Researchers led by Gordana Vunjak-Novakovic, the Mikati Foundation Professor of Biomedical Engineering and Medical Sciences at Columbia University, have for the first time demonstrated that electrical conditioning of stem cell-derived cardiomyocytes in three-dimensional culture promotes cardiomyocyte maturation. The therapeutic success of human stem cell-derived cardiomyocytes critically depends on their ability to respond to and integrate with the surrounding electromechanical environment. Dr. Vunjak-Novakovic’s team showed that cardiomyocytes adapt their autonomous beating rate to the frequency at which they were stimulated, an effect mediated by the emergence of a rapidly depolarizing cell population. This rate-adaptive behaviour is long lasting and transferable to the surrounding cardiomyocytes. In summary, this exciting discovery sheds some light on more effective stem cell therapy of the heart by preconditioning human stem cell-derived cardiomyocytes with electrical stimulation.

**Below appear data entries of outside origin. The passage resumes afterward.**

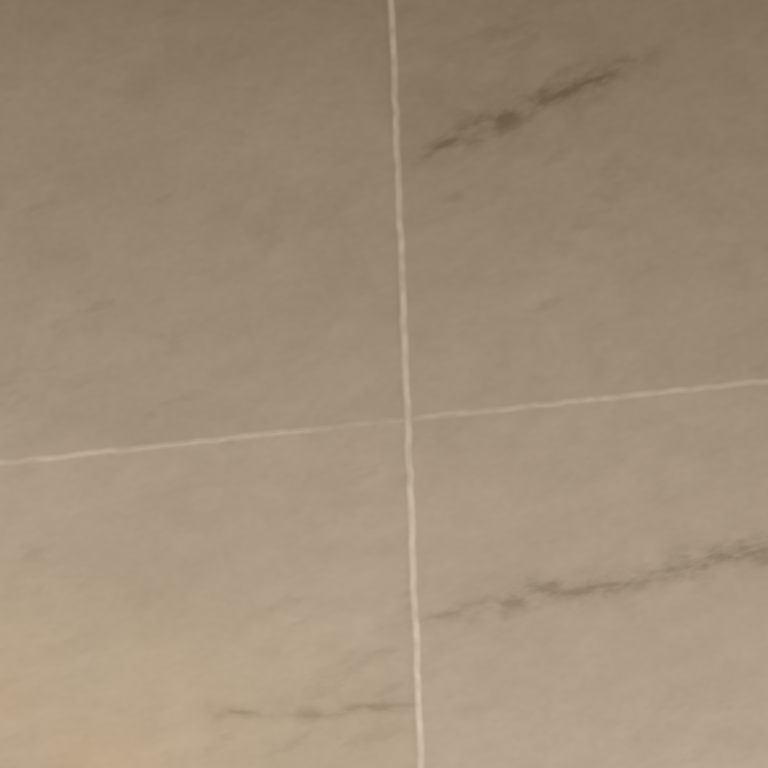
A Shadertoy shader for this texture:

```glsl
#define DARK_STONE vec3(0.525, 0.463, 0.374)
#define LIGHT_STONE vec3(0.702, 0.633, 0.545)
#define WARM_TINT vec3(0.016, 0.006, -0.012)
#define GROUT_LIFT vec3(0.105, 0.108, 0.110)
#define VEIN_SHADE vec3(0.098, 0.096, 0.092)
#define CROSSING vec2(0.531, 0.454)
#define SEAM_TILT vec2(-0.039, 0.107)
#define SEAM_WIDTH vec2(0.0078, 0.0066)
#define MOTTLE 0.20
#define FLECKS 0.20
#define GRAIN 0.075
#define TILE_VARIATION 0.03

float hash(vec2 p) {
    vec3 q = fract(p.xyx * 0.1031);
    q += dot(q, q.yzx + 33.33);
    return fract((q.x + q.y) * q.z);
}

float noise(vec2 p) {
    vec2 cell = floor(p), f = fract(p);
    f = f * f * (3.0 - 2.0 * f);
    float low = mix(hash(cell), hash(cell + vec2(1, 0)), f.x);
    float high = mix(hash(cell + vec2(0, 1)), hash(cell + vec2(1, 1)), f.x);
    return mix(low, high, f.y);
}

float fbm(vec2 p) {
    float sum = 0.0, weight = 0.5;
    for (int i = 0; i < 5; i++) {
        sum += weight * noise(p);
        p = mat2(1.6, 1.2, -1.2, 1.6) * p + 17.3;
        weight *= 0.5;
    }
    return sum;
}

// Ragged mineral streak from a to b, thickest at its middle
float vein(vec2 p, vec2 a, vec2 b, float width) {
    vec2 axis = b - a;
    float len = length(axis);
    axis /= len;
    vec2 q = vec2(dot(p - a, axis), dot(p - a, vec2(-axis.y, axis.x)));
    float along = q.x / len;
    float ends = smoothstep(-0.08, 0.18, along) * smoothstep(1.12, 0.7, along);
    float offset = q.y + 0.040 * (fbm(q * vec2(16.0, 30.0) + a * 40.0) - 0.48);
    float swell = width * (0.5 + 0.8 * ends * noise(q * 17.0 + b * 31.0));
    float core = exp(-pow(abs(offset) / swell, 1.4));
    float halo = 0.35 * exp(-abs(q.y) / (2.2 * width));
    float patches = smoothstep(0.22, 0.70, fbm(q * vec2(36.0, 75.0) + 9.0));
    return ends * (core + halo) * (0.2 + 0.8 * patches);
}

// Soft-edged line of the given full width
float seam(float d, float width, float pixel) {
    float edge = 0.0016 + pixel;
    return 1.0 - smoothstep(0.5 * width - edge, 0.5 * width + edge, abs(d));
}

void mainImage(out vec4 fragColor, in vec2 fragCoord) {
    vec2 uv = fragCoord / iResolution.xy;
    float pixel = 1.0 / min(iResolution.x, iResolution.y);

    // Signed distances to the tilted, slightly uneven seams
    vec2 d = uv - CROSSING - SEAM_TILT * (uv - CROSSING).yx;
    d += 0.0022 * (vec2(noise(vec2(uv.y * 55.0, 3.0)), noise(vec2(uv.x * 50.0, 8.0))) - 0.5);
    vec2 tile = step(0.0, d);

    // Light falloff, cloudy stone and fine slanted grain
    vec2 stone = uv + tile * vec2(7.3, 4.1);
    vec2 slanted = mat2(0.94, -0.34, 0.34, 0.94) * stone;
    float cloud = fbm(slanted * vec2(3.5, 6.0)) - 0.48;
    float flecks = fbm(slanted * vec2(24.0, 42.0)) - 0.48;
    float grain = noise(slanted * vec2(110.0, 160.0)) - 0.5;
    float tone = 1.06 - 0.8 * uv.y - 0.3 * uv.y * uv.y - 0.06 * (uv.x - 0.5);
    tone += MOTTLE * cloud + FLECKS * flecks + GRAIN * grain;
    tone += TILE_VARIATION * (hash(tile + 5.0) - 0.5) - 0.03 * (tile.y - 0.5);
    vec3 color = mix(DARK_STONE, LIGHT_STONE, tone);

    // Warm stain in the lower left
    color += WARM_TINT * smoothstep(0.55, 0.0, length(uv * vec2(0.8, 1.8))) * (0.5 + noise(uv * 9.0));

    // Main streaks, each confined to its own tile
    float upper = vein(uv, vec2(0.53, 0.79), vec2(0.86, 0.935), 0.015) * tile.x * tile.y;
    float lower = vein(uv, vec2(0.53, 0.185), vec2(1.10, 0.305), 0.014) * tile.x * (1.0 - tile.y);
    float small = vein(uv, vec2(0.26, 0.070), vec2(0.57, 0.085), 0.010) * (1.0 - tile.x);
    float streaks = upper + lower + 0.75 * small;

    // Faint scattered wisps
    float wisp = fbm(slanted * vec2(14.0, 40.0) + 21.0);
    streaks += 0.25 * smoothstep(0.60, 0.82, wisp) * smoothstep(0.35, 0.7, noise(stone * 5.0));
    color -= VEIN_SHADE * min(streaks, 1.1);

    // Grout: strong upright seam, fainter cross seam fading near the crossing
    float wear = 0.6 + 0.6 * noise(uv * vec2(90.0, 75.0));
    float fade = 1.0 - 0.75 * exp(-14.0 * abs(uv.x - CROSSING.x + 0.04));
    float upright = seam(d.x, SEAM_WIDTH.x, pixel);
    float cross = 0.65 * fade * seam(d.y, SEAM_WIDTH.y, pixel);
    float shadow = exp(-abs(d.x + 0.008) / 0.003) * (0.2 + 0.8 * noise(uv * 25.0));
    color -= 0.022 * shadow * (1.0 - upright);
    color += GROUT_LIFT * wear * max(upright, cross);

    fragColor = vec4(clamp(color, 0.0, 1.0), 1.0);
}
```
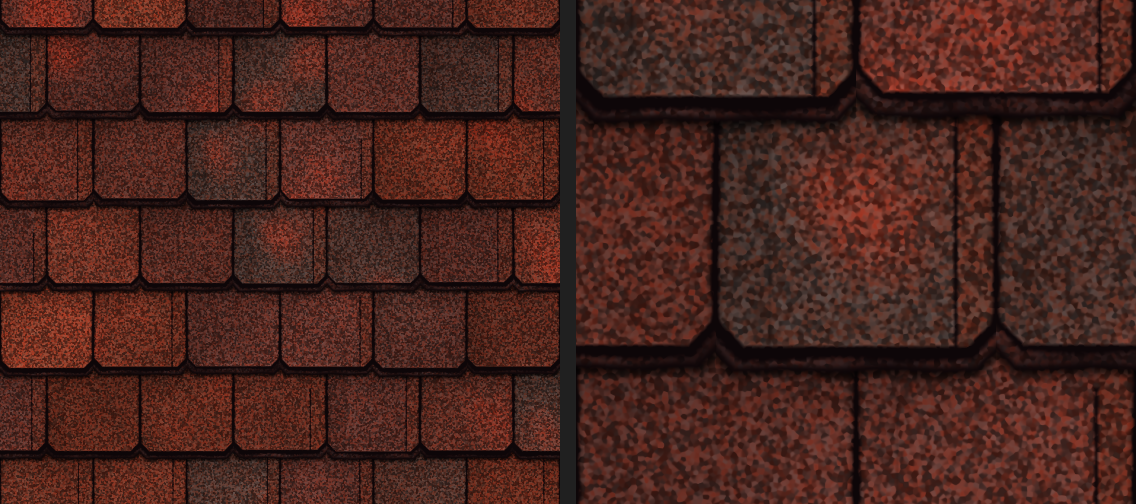
Left: the whole. Right: its middle third, enlarged.
This texture is drawn by a WebGL 2 fragment shader. Its source:

```glsl
#version 300 es
precision highp float;
// Overlapping courses of clipped-corner roof shingles in rust, brown and slate.
// Each course is painted over the one below: contact shadow, dark butt edge, then
// a face whose mineral granules come from cellular noise and blotches from sines.

uniform vec2 u_resolution;
out vec4 fragColor;

// All lengths are in shingle widths.
const float COLUMNS = 6.0;
const float PITCH = 0.8984;        // height of one course
const float BASE = 0.57;           // lower edge of course zero
const float CHAMFER = 0.10;        // clipped corner
const float BUTT = 0.085;          // thickness seen below a shingle
const float JOINT = 0.013;         // half width of the gap between shingles
const float GROOVE = 0.007;        // half width of the cut inside a shingle
const float GROOVE_SHARE = 0.5;    // share of shingles with a cut
const float SOFTNESS = 0.008;      // least blur of an edge
const float GRAINS = 64.0;         // granules per shingle width
const float GRAIN_SOFTNESS = 4.5;  // higher gives crisper granules
const float GRAIN_CONTRAST = 0.36;
const float LEVEL_JITTER = 0.025;  // uneven laying height

const vec3 SHADOW = vec3(0.052, 0.022, 0.030);
const vec3 BUTT_TONE = vec3(0.19, 0.100, 0.090);
const vec3 RUST = vec3(0.400, 0.170, 0.115);
const vec3 BROWN = vec3(0.318, 0.158, 0.130);
const vec3 SLATE = vec3(0.255, 0.172, 0.148);
const vec3 EMBER = vec3(0.49, 0.150, 0.095);

vec3 hash(vec2 p) {
  vec3 q = fract(p.xyx * vec3(0.1031, 0.1030, 0.0973));
  q += dot(q, q.yxz + 33.33);
  return fract((q.xxy + q.yzz) * q.zyx);
}

// Coverage of a shape with signed distance d, smoothed by the given blur.
float inside(float d, float blur) {
  return 1.0 - smoothstep(-blur, blur, d);
}

// Soft cellular granules that run together, each with its own brightness and hue.
vec3 granules(vec2 p) {
  vec2 cell = floor(p);
  vec3 sum = vec3(0.0);
  float total = 0.0;
  for (int j = -1; j <= 1; j++) {
    for (int i = -1; i <= 1; i++) {
      vec2 id = cell + vec2(i, j);
      vec2 away = id + hash(id).xy - p;
      float weight = exp(-GRAIN_SOFTNESS * dot(away, away));
      sum += weight * hash(id + 91.7);
      total += weight;
    }
  }
  vec3 grain = sum / total;
  float bright = 1.0 + GRAIN_CONTRAST * (2.0 * smoothstep(0.1, 0.9, grain.x) - 1.0);
  vec3 hue = mix(vec3(1.06, 0.80, 0.68), vec3(0.94, 1.22, 1.36), grain.y);
  return bright * hue;
}

// Broad uneven staining, roughly -1 to 1.
float blotches(vec2 p) {
  float s = sin(p.x * 2.3 + 1.4 * sin(p.y * 1.7 + 0.6));
  s += 0.7 * sin(p.y * 3.9 - p.x * 1.6 + 2.0 * sin(p.x * 1.1));
  s += 0.4 * sin(p.x * 7.1 + p.y * 5.3);
  return s / 2.1;
}

// Face of one shingle: u runs across it, v up from its lower edge.
vec3 face(float u, float v, vec2 id, vec2 p, vec3 grain, float blur) {
  vec3 rnd = hash(id + 41.3);
  vec3 cut = hash(id + 12.9);
  float stain = blotches(p + 0.6 * rnd.xy);
  vec3 tone = mix(BROWN, RUST, smoothstep(0.3, 0.85, rnd.x));
  tone = mix(tone, SLATE, 0.9 * smoothstep(0.62, 0.95, rnd.y + 0.06 * stain));
  tone = mix(tone, EMBER, 0.7 * smoothstep(0.25, 1.0, stain) * rnd.z);
  tone *= (1.0 + 0.12 * stain) * mix(0.9, 1.1, cut.y);

  // Side strips of another tone, and a faint line at the left one.
  float hasCut = step(cut.x, GROOVE_SHARE);
  float cutAt = mix(0.82, 0.87, cut.y);
  float leftAt = mix(0.13, 0.2, cut.z);
  tone = mix(tone, RUST * 0.9, 0.5 * hasCut * smoothstep(cutAt, cutAt + 0.01, u));
  tone *= 1.0 - 0.1 * cut.z * (1.0 - smoothstep(leftAt, leftAt + 0.02, u));
  tone *= 1.0 - 0.15 * hasCut * inside(abs(u - leftAt) - GROOVE * 0.6, blur);

  // Darker under the course above, lightly worn along the lower edge.
  tone *= mix(1.0, 0.78, smoothstep(0.55, 0.88, v));
  tone *= 1.0 + 0.15 * (1.0 - smoothstep(0.0, 0.05, v));
  vec3 color = tone * grain;

  // Inner cut, sometimes only part of the way up, and the joints at both sides.
  float rough = 0.006 * (grain.x - 1.0);
  float cutTop = mix(0.5, 1.5, cut.z);
  float groove = max(abs(u - cutAt) - GROOVE + rough, v - cutTop);
  color = mix(color, SHADOW, 0.9 * hasCut * inside(groove, blur));
  float uneven = 0.003 * sin(p.y * 5.0 + 9.0 * rnd.x) + 0.002 * sin(p.y * 43.0);
  float joint = min(u, 1.0 - u) - JOINT + uneven + rough;
  color *= mix(0.75, 1.0, smoothstep(0.0, 0.025, joint));
  return mix(color, SHADOW, inside(joint, blur));
}

void main() {
  float blur = max(SOFTNESS, 0.7 * COLUMNS / u_resolution.x);
  vec2 p = gl_FragCoord.xy / u_resolution.x * COLUMNS;
  vec3 grain = granules(p * GRAINS);
  p.y -= 0.045 * smoothstep(3.3, 3.9, p.y);  // one course is laid a little taller
  float course = floor((p.y - BASE) / PITCH);
  vec3 color = SHADOW;

  // Lower course first, so that each one overlaps the last.
  for (int i = -1; i <= 1; i++) {
    float row = course + float(i);
    float x = p.x + 0.5 * mod(row + 1.0, 2.0);
    vec2 id = vec2(floor(x), row);
    float u = x - id.x;
    vec3 rnd = hash(id + 7.0);
    float v = p.y - BASE - row * PITCH - LEVEL_JITTER * (rnd.z - 0.5);
    float d = max(-v, (CHAMFER - min(u, 1.0 - u) - v) * 0.7071);
    d += 0.008 * (grain.x - 1.0);

    // Shadow below, then the butt: a black gap above a broken brown ledge.
    float depth = BUTT + 0.012 * (rnd.y - 0.5) + 0.004 * sin(p.x * 17.0 + row);
    color *= mix(0.35, 1.0, smoothstep(depth, depth + 0.045, d));
    float gap = mix(0.012, 0.042, rnd.x) + 0.006 * sin(p.x * 11.0 + 5.0 * rnd.y);
    float lip = smoothstep(gap, gap + 0.025, d) * (1.0 - smoothstep(depth - 0.03, depth, d));
    lip *= mix(0.5, 1.0, rnd.y) * (0.85 + 0.3 * sin(p.x * 9.0 + 4.0 * row));
    vec3 butt = mix(SHADOW, BUTT_TONE * grain, lip);
    color = mix(color, butt, inside(d - depth, blur));
    color = mix(color, face(u, v, id, p, grain, blur), inside(d, blur));
  }
  fragColor = vec4(color, 1.0);
}
```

Eng G, Lee BW, Protas L, Gagliardi M, Brown K, Kass RS, Keller G, Robinson RB, Vunjak-Novakovic G. Autonomous Beating Rate Adaptation in Human Stem Cell-derived Cardiomyocytes. Nature Communications. 7:10312 (2016).